I have always thought of viruses as being non-cellular lifeforms. And no, it isn't just because of Wikipedia. I have heard that there are viruses that are so complex, that they are very close to being considered cellular. And some viruses infect other viruses. Wow, I never thought parasitism would scale all the way down to viruses as the host until I found out about viruses that infect other viruses. So, here are the criteria scientists have used for defining living vs non-living for centuries:
- Made of at least 1 cell -> Some viruses have membranes and some cells have cell walls. Sure, cell walls are normally made up of complex sugars, but what is to say that there couldn't be lifeforms with proteins as the most prevalent component of a cell wall? And some very large viruses get close to being actual cells.
- Metabolism -> This is one thing that even the most complex of viruses fail.
- Responding to stimulus -> I think viruses do respond to a stimulus, just not in the way we normally think of responding to a stimulus. I mean, they clearly respond to temperature(cold temperature, won't reproduce or at least will reproduce very slowly, moderate temperature, will definitely reproduce, but not at peak reproduction rate, hot temperature, peak reproduction rate reached) and temperature is a stimulus.
- Grow, Develop, Die -> The virus does develop, sort of, when viruses get built in the host cell(which is kind of analogous to an egg cell becoming a baby, only on a much much smaller scale). And viruses do die as well. The only thing they fail at here is growth.
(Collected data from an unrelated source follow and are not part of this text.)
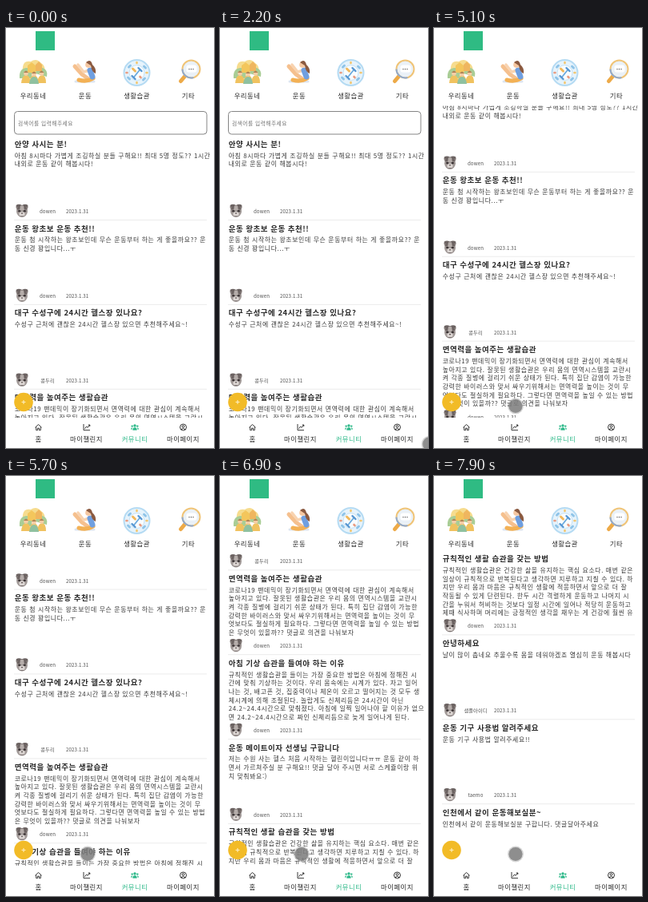
Recreate the animation shown at these times as an HTML page. Size 260x526 px, loop 8 s.

```html
<!DOCTYPE html>
<html lang="ko">
<head>
<meta charset="utf-8">
<style>
html, body { margin: 0; width: 100%; height: 100%; overflow: hidden; background: #fff; }
svg { display: block; width: 260px; height: 526px; font-family: "Noto Sans CJK KR", "Noto Sans CJK", "Noto Sans", sans-serif; }
.head { font-size: 9.5px; font-weight: 700; fill: #2a2a2a; letter-spacing: .5px; }
.body { font-size: 7.9px; fill: #3a3a3a; letter-spacing: .63px; }
.meta { font-size: 6.2px; fill: #505050; letter-spacing: .1px; }
.hint { font-size: 6.7px; fill: #707070; letter-spacing: .5px; }
.label { font-size: 8.4px; fill: #2a2a2a; letter-spacing: .45px; text-anchor: middle; }
</style>
</head>
<body>
<svg viewBox="0 0 260 526">
  <defs>
    <clipPath id="view"><rect y="97.5" width="260" height="390.5"/></clipPath>
    <g id="face">
      <ellipse cy="1" rx="7" ry="7.6" fill="#a09896"/>
      <path d="M-7.500-6.500Q-4-9 0-6.500 4-9 7.500-6.500L6-1-6-1z" fill="#6b6261"/>
      <path d="M-8-5l3 .5-1 4zM8-5l-3 .5 1 4z" fill="#857c7a"/>
      <path d="M-2-6h4l1 6h-6z" fill="#b5adaa"/>
      <ellipse cy="4.500" rx="3.600" ry="3" fill="#dcd6d3"/>
      <ellipse cx="-3.300" cy=".8" rx="1.700" ry="1.300" fill="#3b3435"/>
      <ellipse cx="3.300" cy=".8" rx="1.700" ry="1.300" fill="#3b3435"/>
      <path d="M-1.500 3h3L0 4.800zM-3.500 7Q0 8.500 3.500 7" fill="#5a5050"/>
    </g>
  </defs>
  <rect width="260" height="526" fill="#fff"/>

  <g clip-path="url(#view)"><g id="list">
    <rect x="10.5" y="104.5" width="240.5" height="28.5" rx="4" fill="#fff" stroke="#858585"/>
    <text class="hint" x="15" y="121.600">검색어를 입력해주세요</text>
  </g></g>

  <rect x="37" y="4" width="24" height="24" fill="#2fbb83"/>

  <g id="top">
    <!-- neighbourhood -->
    <g transform="translate(34 55)">
      <path d="M-13-6Q-12-15-3-13 4-18 10-11 16-8 14 2H-14z" fill="#f6dc8e"/>
      <path d="M-17 8Q-18-4-9-5T-2 8zM3 2Q5-8 12-5T17 6z" fill="#a9cd96"/>
      <path d="M-7-8l5-4 5 4v9H-7z" fill="#f3c65c"/>
      <path d="M3-9l4-4 4 4v8H3z" fill="#efb65f"/>
      <path d="M-15 14Q-14 4-9 4T-3 14zM-5 15Q-4 4 1 4T7 15zM5 14Q6 4 11 4T16 14z" fill="#f0c25f"/>
      <path d="M-5 15Q-4 6 1 6T7 15z" fill="#8fc1a0"/>
      <g fill="#f5cda6"><circle cx="-9" cy="2" r="2.800"/><circle cx="1" cy="3" r="2.800"/><circle cx="10.500" cy="2" r="2.800"/></g>
      <path d="M-12 1q3-5 6 0zM-2 2q3-5 6 0zM7.500 1q3-5 6 0z" fill="#b08457"/>
    </g>
    <!-- exercise -->
    <g transform="translate(99 55)" fill="none" stroke-linecap="round" stroke-linejoin="round">
      <path d="M-12 12H11" stroke="#dde5f1" stroke-width="3"/>
      <path d="M-13-7L-4 3 3 8" stroke="#f5c08e" stroke-width="5"/>
      <path d="M-9-9L-2 0 5-2" stroke="#f8d3b0" stroke-width="3.500"/>
      <path d="M-8 10Q2 13 10 8" stroke="#f3b155" stroke-width="5"/>
      <path d="M9 6L6-2" stroke="#6f9fe0" stroke-width="7"/>
      <circle cx="4" cy="-9" r="3.800" fill="#f5c7a1"/>
      <path d="M1-12Q7-17 9-9 14-5 13 2 8 0 7-8z" fill="#8b5a40"/>
    </g>
    <!-- habits -->
    <g transform="translate(163.500 56)">
      <circle r="16" fill="#e6f3fc" stroke="#b5dbf3" stroke-width="2"/>
      <circle r="9.500" fill="#f8fcff" stroke="#c6e2f4"/>
      <g fill="none" stroke-linecap="round">
        <path d="M-4 6L4-4" stroke="#6aa9dc" stroke-width="1.800"/>
        <path d="M-6 4l4 4M2-6l4 4" stroke="#5596d2" stroke-width="2.400"/>
        <path d="M-5-5l3 3" stroke="#f1b85b" stroke-width="3"/>
        <path d="M-10-7l2-2M9-8l2 2M-11 6l2 2M10 7l-2 2" stroke="#8fc4e8" stroke-width="3"/>
        <path d="M0-13v1M12 0h1M0 13v-1" stroke="#f3c670" stroke-width="2.600"/>
        <path d="M-13 0h1M4 5l1 1" stroke="#e99b80" stroke-width="2.600"/>
      </g>
    </g>
    <!-- others -->
    <g transform="translate(231.500 51.500)">
      <path d="M-8 9L-13 15" stroke="#edaa48" stroke-width="5" stroke-linecap="round"/>
      <circle r="11" fill="#eaf1f7" stroke="#f0c477" stroke-width="2"/>
      <path d="M-11 0A11 11 0 0 0 3 10.600" fill="none" stroke="#8fa9cf" stroke-width="2"/>
      <rect x="-6" y="-5" width="13" height="9" rx="3" fill="#fff"/>
      <g fill="#555"><circle cx="-2.500" r=".7"/><circle r=".7"/><circle cx="2.500" r=".7"/></g>
    </g>
  </g>

  <circle cx="22" cy="468.500" r="11.800" fill="#f2bb27"/>
  <path d="M19.500 468.500h5M22 466v5" stroke="#fdeec0" stroke-width="1.100"/>

  <g id="nav" fill="none" stroke="#222" stroke-width=".9" stroke-linejoin="round">
    <rect y="488" width="260" height="38" fill="#fff" stroke="none"/>
    <path d="M36.500 500.300L40.500 496.500 44.500 500.300M37.700 499.500v4.200h1.900v-2.500h1.800v2.500h1.900v-4.200"/>
    <path d="M97 496v7.700h8M98.500 501.800l2-2.700 1.700 1.300 2.500-3.400M102.800 497h2v2"/>
    <g fill="#2fb98a" stroke="none">
      <circle cx="161" cy="498" r="1.700"/><circle cx="157.700" cy="498.600" r="1.200"/><circle cx="164.300" cy="498.600" r="1.200"/>
      <path d="M158.300 503.700q0-3.400 2.700-3.400t2.700 3.400zM156 502.800q0-2.500 2.200-2.500l-.8 2.500zM166 502.800q0-2.500-2.200-2.500l.8 2.500z"/>
    </g>
    <circle cx="221.500" cy="500" r="4"/><circle cx="221.500" cy="499" r="1.400"/>
    <path d="M218.800 502.800q2.700-2.800 5.400 0"/>
  </g>

  <g id="touch">
    <circle r="10" fill="#aaa" opacity=".5"/>
    <circle r="8.500" fill="#777" opacity=".75"/>
  </g>
</svg>
<script>
const posts = [
  ["안양 사시는 분!", "dowen", "아침 8시마다 가볍게 조깅하실 분들 구해요!! 최대 5명 정도?? 1시간|내외로 운동 같이 해봅시다!"],
  ["운동 왕초보 운동 추천!!", "dowen", "운동 첨 시작하는 왕초보인데 무슨 운동부터 하는 게 좋을까요?? 운|동 신경 꽝입니다...ㅜ"],
  ["대구 수성구에 24시간 헬스장 있나요?", "콩두리", "수성구 근처에 괜찮은 24시간 헬스장 있으면 추천해주세요~!"],
  ["면역력을 높여주는 생활습관", "dowen", "코로나19 팬데믹이 장기화되면서 면역력에 대한 관심이 계속해서|높아지고 있다. 잘못된 생활습관은 우리 몸의 면역시스템을 교란시|켜 각종 질병에 걸리기 쉬운 상태가 된다. 특히 집단 감염이 가능한|강력한 바이러스와 맞서 싸우기위해서는 면역력을 높이는 것이 무|엇보다도 절실하게 필요하다. 그렇다면 면역력을 높일 수 있는 방법|은 무엇이 있을까?? 댓글로 의견을 나눠보자"],
  ["아침 기상 습관을 들여야 하는 이유", "dowen", "규칙적인 생활습관을 들이는 가장 중요한 방법은 아침에 정해진 시|간에 맞춰 기상하는 것이다. 우리 몸속에는 시계가 있다. 자고 일어|나는 것, 배고픈 것, 집중력이나 체온이 오르고 떨어지는 것 모두 생|체시계에 의해 조절된다. 놀랍게도 신체리듬은 24시간이 아닌|24.2~24.4시간으로 맞춰졌다. 아침에 일찍 일어나야 할 이유가 없으|면 24.2~24.4시간으로 짜인 신체리듬으로 늦게 일어나게 된다."],
  ["운동 메이트이자 선생님 구합니다", "dowen", "저는 수원 사는 헬스 처음 시작하는 헬린이입니다ㅠㅠ 운동 같이 하|면서 가르쳐주실 분 구해요!! 댓글 달아 주시면 서로 스케쥴이랑 위|치 맞춰봐요:)"],
  ["규칙적인 생활 습관을 갖는 방법", "dowen", "규칙적인 생활습관은 건강한 삶을 유지하는 핵심 요소다. 매번 같은|일상이 규칙적으로 반복된다고 생각하면 지루하고 지칠 수 있다. 하|지만 우리 몸과 마음은 규칙적인 생활에 적응하면서 앞으로 더 잘|작동될 수 있게 단련된다. 한두 시간 격렬하게 운동하고 나머지 시|간을 누워서 허비하는 것보다 일정 시간에 일어나 적당히 운동하고|제때 식사하며 머리에는 긍정적인 생각을 채우는 게 건강에 훨씬 유"],
  ["안녕하세요", "샘플아이디", "날이 많이 춥네요 추울수록 몸을 데워야겠죠 열심히 운동 해봅시다"],
  ["운동 기구 사용법 알려주세요", "taemo", "운동 기구 사용법 알려주세요!!"],
  ["인천에서 같이 운동해보실분~", "dowen", "인천에서 같이 운동해보실분 구합니다. 댓글달아주세요"]
];

const byId = id => document.getElementById(id);
const list = byId("list"), touch = byId("touch");

function add(parent, tag, attrs, text) {
  const el = document.createElementNS("http://www.w3.org/2000/svg", tag);
  for (const k in attrs) el.setAttribute(k, attrs[k]);
  if (text) el.textContent = text;
  parent.appendChild(el);
  return el;
}

posts.forEach(([title, user, body], i) => {
  const y = 145 + 105.9 * i;
  add(list, "text", { class: "head", x: 10.7, y: y + 3.6 }, title);
  body.split("|").forEach((line, n) =>
    add(list, "text", { class: "body", x: 10.7, y: y + 17.5 + 10.65 * n }, line));
  add(list, "use", { href: "#face", x: 20, y: y + 83.5 });
  add(list, "text", { class: "meta", x: 52, y: y + 87, "text-anchor": "middle" }, user);
  add(list, "text", { class: "meta", x: 75, y: y + 87 }, "2023.1.31");
  add(list, "rect", { x: 10, y: y + 95, width: 241, height: 1, fill: "#ececec" });
});

[["우리동네", 34], ["운동", 99], ["생활습관", 163.5], ["기타", 228]].forEach(([s, x]) =>
  add(byId("top"), "text", { class: "label", x, y: 88.3 }, s));
[["홈", 40.5], ["마이챌린지", 100.5], ["커뮤니티", 161], ["마이페이지", 221.5]].forEach(([s, x], i) =>
  add(byId("nav"), "text", { class: "label", x, y: 518, stroke: "none", style: i === 2 ? "fill:#2fb98a" : "" }, s));

// Keys are [time, ...values]; each span is eased by the given curve.
function track(keys, t, ease) {
  const n = keys.findIndex(k => k[0] > t);
  if (n === 0) return keys[0].slice(1);
  if (n < 0) return keys[keys.length - 1].slice(1);
  const a = keys[n - 1], b = keys[n];
  const p = ease((t - a[0]) / (b[0] - a[0]));
  return a.slice(1).map((v, i) => v + (b[i + 1] - v) * p);
}
const smooth = p => p * p * (3 - 2 * p);
const linear = p => p;

const scroll = [[4700, 0], [5300, 81], [5550, 81], [6200, 208.5], [6900, 334.5], [7900, 677]];
const path = [[2100, 274, 534], [2200, 262, 521], [2400, 229, 507], [3000, 112, 505],
  [3400, 64, 508], [4250, 64, 508], [4650, 102, 473.5]];

function draw(t) {
  const [y] = track(scroll, t, smooth);
  const [cx, cy] = track(path, t, linear);
  list.setAttribute("transform", `translate(0 ${-y})`);
  touch.setAttribute("transform", `translate(${cx} ${cy})`);
}

const start = performance.now();
function tick(now) {
  draw(Math.max(0, now - start) % 8000);
  requestAnimationFrame(tick);
}
draw(0);
requestAnimationFrame(tick);
</script>
</body>
</html>
```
The virus doesn't get bigger or more complex than the parent virus unless it mutates and the mutated virus has size and/or complexity promoting genes that the original virus didn't have.
- Highly organized -> Small viruses like the flu virus fail at this. Some bigger viruses though don't fail this criterion
- Maintain Homeostasis -> All viruses fail at this, even the complex viruses
- The ability to reproduce -> Viruses don't reproduce independently from a host but they do reproduce. If viruses were to be considered non-living because of the inability to reproduce independently of a host, than wouldn't your average parasite also be considered non-living for the same reason? Clearly parasites aren't considered non-living just because they can't independently reproduce. Viruses are just parasites of the cell, so I would say that they do meet this criterion, because viruses and their relationship to cells is parasitic. Viruses infecting other viruses also makes me think that viruses meet this criterion
- DNA changes and thus the organism evolves -> This is definitely true for viruses. Viruses evolve super fast, even just 1 cell getting infected by 2 viruses simultaneously is enough for completely different viruses to form as the genetic material and capsid proteins are exchanged between viruses as they are built(I have seen this illustrated before with 2 different flu viruses infecting one cell and 4 different viruses coming out of the cell, both the original flu viruses and 2 completely different flu viruses). So the evolution rate of viruses can be as fast as a single generation compared to the thousands of years minimum it takes for the same amount of evolution relatively speaking to occur in a multicellular organism.
Clearly, viruses do meet a lot of the criteria for a living organism. So with this and all the new discoveries of things like viruses getting ever closer to the cell in complexity and viruses that infect other viruses, why aren't viruses considered to be non-cellular lifeforms?